Work instruction:
Provide the number of lines below that include "hold", without any other words.

═══

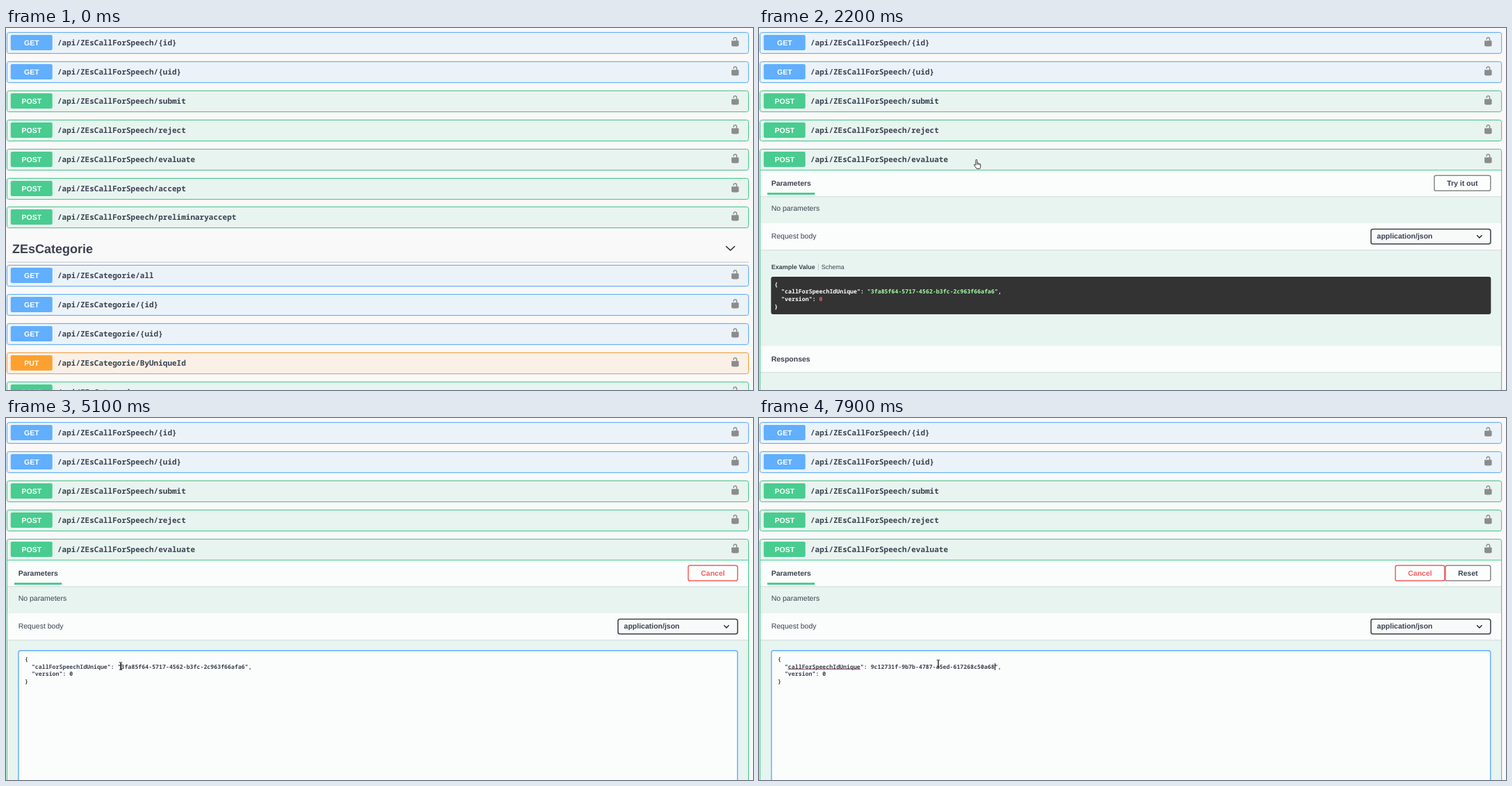
An HTML page that plays this animation: 1075x521 px, repeating every 8000 ms.

```html
<!DOCTYPE html>
<html lang="en">
<head>
<meta charset="utf-8">
<title>API explorer</title>
<style>
  html, body { margin: 0; width: 100%; height: 100%; overflow: hidden; background: #f9f9f9; }
  svg { display: block; width: 1075px; height: 521px; }
  text { font: 10.5px "Liberation Sans", Arial, sans-serif; fill: #3b4151; white-space: pre; text-rendering: geometricPrecision; }
  .b { font-weight: 700; }
  .mid { text-anchor: middle; }
  .badge { fill: #fff; }
  .path { font: 600 11px "Noto Sans Mono", monospace; }
  .code { font: 700 8.25px "Noto Sans Mono", monospace; }
  .small { font-size: 9px; }
  .head { font-size: 18px; }
  .light { fill: #fff; }
  .glow { fill: none; stroke: #000; stroke-opacity: .05; stroke-width: 3; }
  .line { fill: none; stroke: #222; stroke-width: 1.4; }
  .btn { fill: #fcfefd; stroke-width: 1.5; }
  .lock { fill: #8c8c8c; }
  .hidden { display: none; }
</style>
</head>
<body>
<svg id="stage" viewBox="0 0 1075 521"></svg>
<script>
const LOOP = 8000, STEP = 100;
const CHAR = 4.95, PITCH = 10.35;
const ANCHOR = 160.8;            // left edge of the value in the focused editor
const GUID = '3fa85f64-5717-4562-b3fc-2c963f66afa6';
const PASTED = '9c12731f-9b7b-4787-a5ed-617268c50a68';
const KEY = '  "callForSpeechIdUnique": ';
const colors = {
  GET: ['#61affe', '#ebf3f9'],
  POST: ['#49cc90', '#e8f4ef'],
  PUT: ['#fca130', '#fbf0e5']
};
const LOCK = 'M15.8 8H14V5.6C14 2.703 12.665 1 10 1 7.334 1 6 2.703 6 5.6V6h2v-.801C8 3.754 8.797 3 10 3s2 .754 2 2.199V8H4c-.553 0-1 .646-1 1.199V17c0 .549.428 1.139.951 1.307l1.197.387C5.672 18.861 6.55 19 7.1 19h5.8c.549 0 1.428-.139 1.951-.307l1.196-.387c.524-.167.953-.757.953-1.306V9.199C17 8.646 16.352 8 15.8 8z';

const text = (x, y, str, cls = '') => `<text x="${x}" y="${y}" class="${cls}">${str}</text>`;
const rect = (x, y, w, h, attrs) => `<rect x="${x}" y="${y}" width="${w}" height="${h}" ${attrs}/>`;

function row(y, method, path, h = 30) {
  const [main, pale] = colors[method];
  return rect(1.5, y + .5, 1067, h, 'rx="3" class="glow"') +
    rect(1.5, y + .5, 1067, h, `rx="3" fill="${pale}" stroke="${main}"`) +
    rect(6.75, y + 4, 60, 22, `rx="2.2" fill="${main}"`) +
    text(36.8, y + 18.7, method, 'b mid badge') +
    text(74, y + 19, '/api/' + path, 'path') +
    `<path class="lock" transform="translate(1041.8 ${y + 6.3}) scale(.75)" d="${LOCK}"/>`;
}

// white strip with a soft lower edge
const strip = (y, h) => rect(2, y, 1066, h, 'fill="#fbfdfc"') +
  rect(2, y + h, 1066, 1, 'fill="#000" fill-opacity=".07"') +
  rect(2, y + h + 1, 1066, 1, 'fill="#000" fill-opacity=".025"');

const button = (id, x, w, label, color) => `<g id="${id}">` +
  rect(x + .75, 212.25, w - 1.5, 22, `rx="2.6" class="btn" stroke="${color}"`) +
  `<text x="${x + w / 2}" y="227" class="b mid" style="fill:${color === '#888' ? '#3b4151' : color}">${label}</text></g>`;

const lines = (x, y, pitch, list, cls) =>
  list.map((s, i) => text(x, +(y + i * pitch).toFixed(2), s, 'code ' + cls)).join('');

const json = value => ['{', KEY + value + ',', '  "version": 0', '}'];
const editor = (value, cls = '') => lines(27, 350.45, PITCH, json(value), cls);

const speech = 'ZEsCallForSpeech/', cat = 'ZEsCategorie';
const closed = row(174, 'POST', speech + 'evaluate') +
  row(216, 'POST', speech + 'accept') +
  row(257, 'POST', speech + 'preliminaryaccept') +
  text(9, 324, cat, 'b head') +
  '<path class="line" d="M1036 314l6.5 6 6.5-6"/>' +
  rect(2, 336.5, 1067, 1, 'fill="#3b4151" fill-opacity=".3"') +
  row(341, 'GET', cat + '/all') +
  row(383, 'GET', cat + '/{id}') +
  row(425, 'GET', cat + '/{uid}') +
  row(467, 'PUT', cat + '/ByUniqueId') +
  row(509, 'POST', cat);

const example = text(17.7, 347, 'Example Value', 'b small') +
  text(89.8, 347, 'Schema', 'small') +
  rect(85, 339, 1, 10, 'fill="#c4cbc8"') +
  rect(17.3, 358, 1036, 54, 'rx="3" fill="#333"') +
  lines(22.2, 371.5, 10.8, ['{',
    `${KEY}<tspan fill="#a2fca2">"${GUID}"</tspan>,`,
    '  "version": <tspan fill="#d36363">0</tspan>', '}'], 'light') +
  strip(457.5, 37.5) + text(17.7, 479.5, 'Responses', 'b');

const form = rect(17.3, 334, 1036, 220, 'rx="3" fill="#fbfdfc"') +
  rect(17.9, 334.7, 1034.8, 220, 'id="focus" rx="3" fill="none" stroke="#61affe" stroke-width="1.5"') +
  `<g id="before">${editor('"' + GUID + '"')}</g>` +
  `<g id="after">${editor(PASTED + '"')}</g>` +
  `<g id="sel" clip-path="url(#range)">${rect(20, 345, 400, 40, 'fill="#338fec"')}${editor('"' + GUID + '"', 'light')}</g>` +
  rect(41.5, 361.2, 104.5, 1, 'id="spell" fill="#e0393f"') +
  rect(0, 353, 1, 10, 'id="caret" fill="#111"');

const panel = row(174, 'POST', speech + 'evaluate', 380) +
  rect(2, 204, 1066, 1, 'fill="#49cc90"') +
  strip(205, 37) + text(17.7, 227, 'Parameters', 'b') +
  rect(12, 237, 68.3, 3, 'fill="#49cc90"') +
  rect(971, 211.5, 82, 23.5, 'id="hover" rx="3" class="glow"') +
  button('try', 971, 82.5, 'Try it out', '#888') +
  button('cancelHot', 981, 72.5, 'Cancel', '#8c4554') +
  button('cancel', 981, 72.5, 'Cancel', '#f95c5c') +
  `<g id="pair">${button('reset', 987, 66.5, 'Reset', '#888')}${button('cancel2', 915, 72.5, 'Cancel', '#f95c5c')}</g>` +
  text(17.7, 262.8, 'No parameters') +
  strip(281, 38) + text(17.7, 303.2, 'Request body') +
  rect(880, 289.8, 173.5, 22, 'rx="3" class="glow"') +
  rect(880.75, 289.5, 172, 21.2, 'rx="2.8" fill="#f8f9f9" stroke="#41444e" stroke-width="1.5"') +
  text(889.3, 303.2, 'application/json', 'b') +
  '<path class="line" d="M1033.2 298.3l3.6 3.6 3.6-3.6"/>' +
  `<g id="example">${example}</g><g id="form">${form}</g>`;

const pointers = '<g id="hand"><path d="M-.6 8.4V1.4a1 1 0 0 1 2 0V5.4q1.4-.5 1.7.5 1.4-.4 1.7.6 1.5-.2 1.5 1.3V10.2q0 1.6-1 3.4H.8Q-1 11-2.9 8.5-3.2 7.2-1.9 7.4z" fill="#fff" stroke="#222" stroke-width=".9"/><path d="M1.4 5.5v2.6M3.1 6v2.2M4.8 6.6v1.8" stroke="#222" stroke-width=".7"/></g>' +
  '<path id="arrow" d="M.3.5v11.6l2.7-2.5 1.8 4 1.7-.7-1.8-3.9h3.7z" fill="#fff" stroke="#222" stroke-width=".8"/>' +
  '<path id="beam" d="M-2.3-5.2h1.8q.5 0 .5.6V4.6q0 .6-.5.6h-1.8M2.3-5.2H.5Q0-5.2 0-4.6V4.6q0 .6.5.6h1.8" fill="none" stroke="#222" stroke-width=".9"/>';

document.getElementById('stage').innerHTML =
  '<clipPath id="range"><rect id="sel1" x="160.8" y="352.6" height="10.4"/><rect id="sel2" x="26.6" y="362.9" width="70" height="10.5"/></clipPath>' +
  rect(0, 0, 1075, 521, 'fill="#f9f9f9"') +
  row(6, 'GET', speech + '{id}') + row(48, 'GET', speech + '{uid}') +
  row(90, 'POST', speech + 'submit') + row(132, 'POST', speech + 'reject') +
  `<g id="closed">${closed}</g><g id="open">${panel}</g><g id="pointer">${pointers}</g>`;

const $ = id => document.getElementById(id);
const show = (id, on) => $(id).classList.toggle('hidden', !on);

const ease = {
  in: p => p * p,
  out: p => p * (2 - p),
  both: p => p * p * (3 - 2 * p),
  lin: p => p,
  hold: () => 0
};
// time, x, y of the hot spot, easing toward the next entry
const track = [
  [100, 940.5, 91, 'hold'], [500, 940.5, 91, 'both'], [1400, 314, 216, 'out'],
  [2100, 312.5, 189, 'hold'], [2600, 330.5, 194, 'hold'], [2700, 330.5, 194, 'in'],
  [3100, 650, 263, 'out'], [3500, 1006, 226, 'hold'], [3800, 1006, 226, 'both'],
  [4500, 160, 370, 'out'], [4700, 165, 357, 'hold'], [5100, 165, 357, 'lin'],
  [5300, 161, 357, 'in'], [5700, 300, 360, 'lin'], [5800, 325, 363.2, 'out'],
  [6200, 342, 363.5, 'lin'], [6500, 345.5, 358.5, 'hold'], [7200, 345.5, 358.5, 'both'],
  [7900, 258, 353.5, 'hold'], [8000, 258, 353.5, 'hold']
];

function pointerAt(t) {
  const i = Math.max(0, track.findIndex(k => k[0] > t) - 1);
  const [t0, x0, y0, kind] = track[i], [t1, x1, y1] = track[i + 1];
  const p = ease[kind](Math.max(0, (t - t0) / (t1 - t0)));
  return [x0 + (x1 - x0) * p, y0 + (y1 - y0) * p];
}

function pointerKind(t, x, y) {
  const onButton = t >= 2200 && x > 971 && y > 212 && y < 235;
  const onRow = y < 205 ? (y - 6) % 42 < 31 : t < 2200 && y >= 216;
  if (onButton || onRow) return 'hand';
  return t >= 3700 && y > 334 ? 'beam' : 'arrow';
}

function draw(t) {
  const [x, y] = pointerAt(t);
  const kind = pointerKind(t, x, y);
  const opened = t >= 2200, editing = t >= 3700, focused = t >= 4900, pasted = t >= 7100;
  const overButton = opened && kind === 'hand' && y > 210;

  show('closed', !opened);
  show('open', opened);
  show('example', !editing);
  show('form', editing);
  show('try', !editing);
  show('cancelHot', editing && t < 3900);
  show('cancel', t >= 3900 && !pasted);
  show('pair', pasted);
  show('hover', overButton && !editing);

  show('focus', focused);
  show('before', !pasted);
  show('after', pasted);
  $('before').setAttribute('transform', focused ? '' : 'translate(-1.7 -1.7)');
  show('spell', t >= 5400);
  show('caret', focused && t < 5300 || pasted);
  $('caret').setAttribute('x', pasted ? 339.2 : ANCHOR + CHAR - .5);

  show('sel', t >= 5300 && !pasted);
  const twoLines = y >= 363;
  const width = twoLines ? 198.2 : Math.max(0, Math.round((x - ANCHOR) / CHAR)) * CHAR;
  $('sel1').setAttribute('width', width);
  $('sel2').setAttribute('width', twoLines ? 70 : 0);

  show('pointer', t >= 100 && !(t >= 6800 && t < 7200));
  $('pointer').setAttribute('transform', `translate(${x.toFixed(2)} ${y.toFixed(2)})`);
  for (const k of ['hand', 'arrow', 'beam']) show(k, k === kind);
}

const start = performance.now();
function tick() {
  const t = (performance.now() - start) % LOOP;
  draw(Math.floor(t / STEP) * STEP);
  requestAnimationFrame(tick);
}
tick();
</script>
</body>
</html>
```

═══

Written response:
7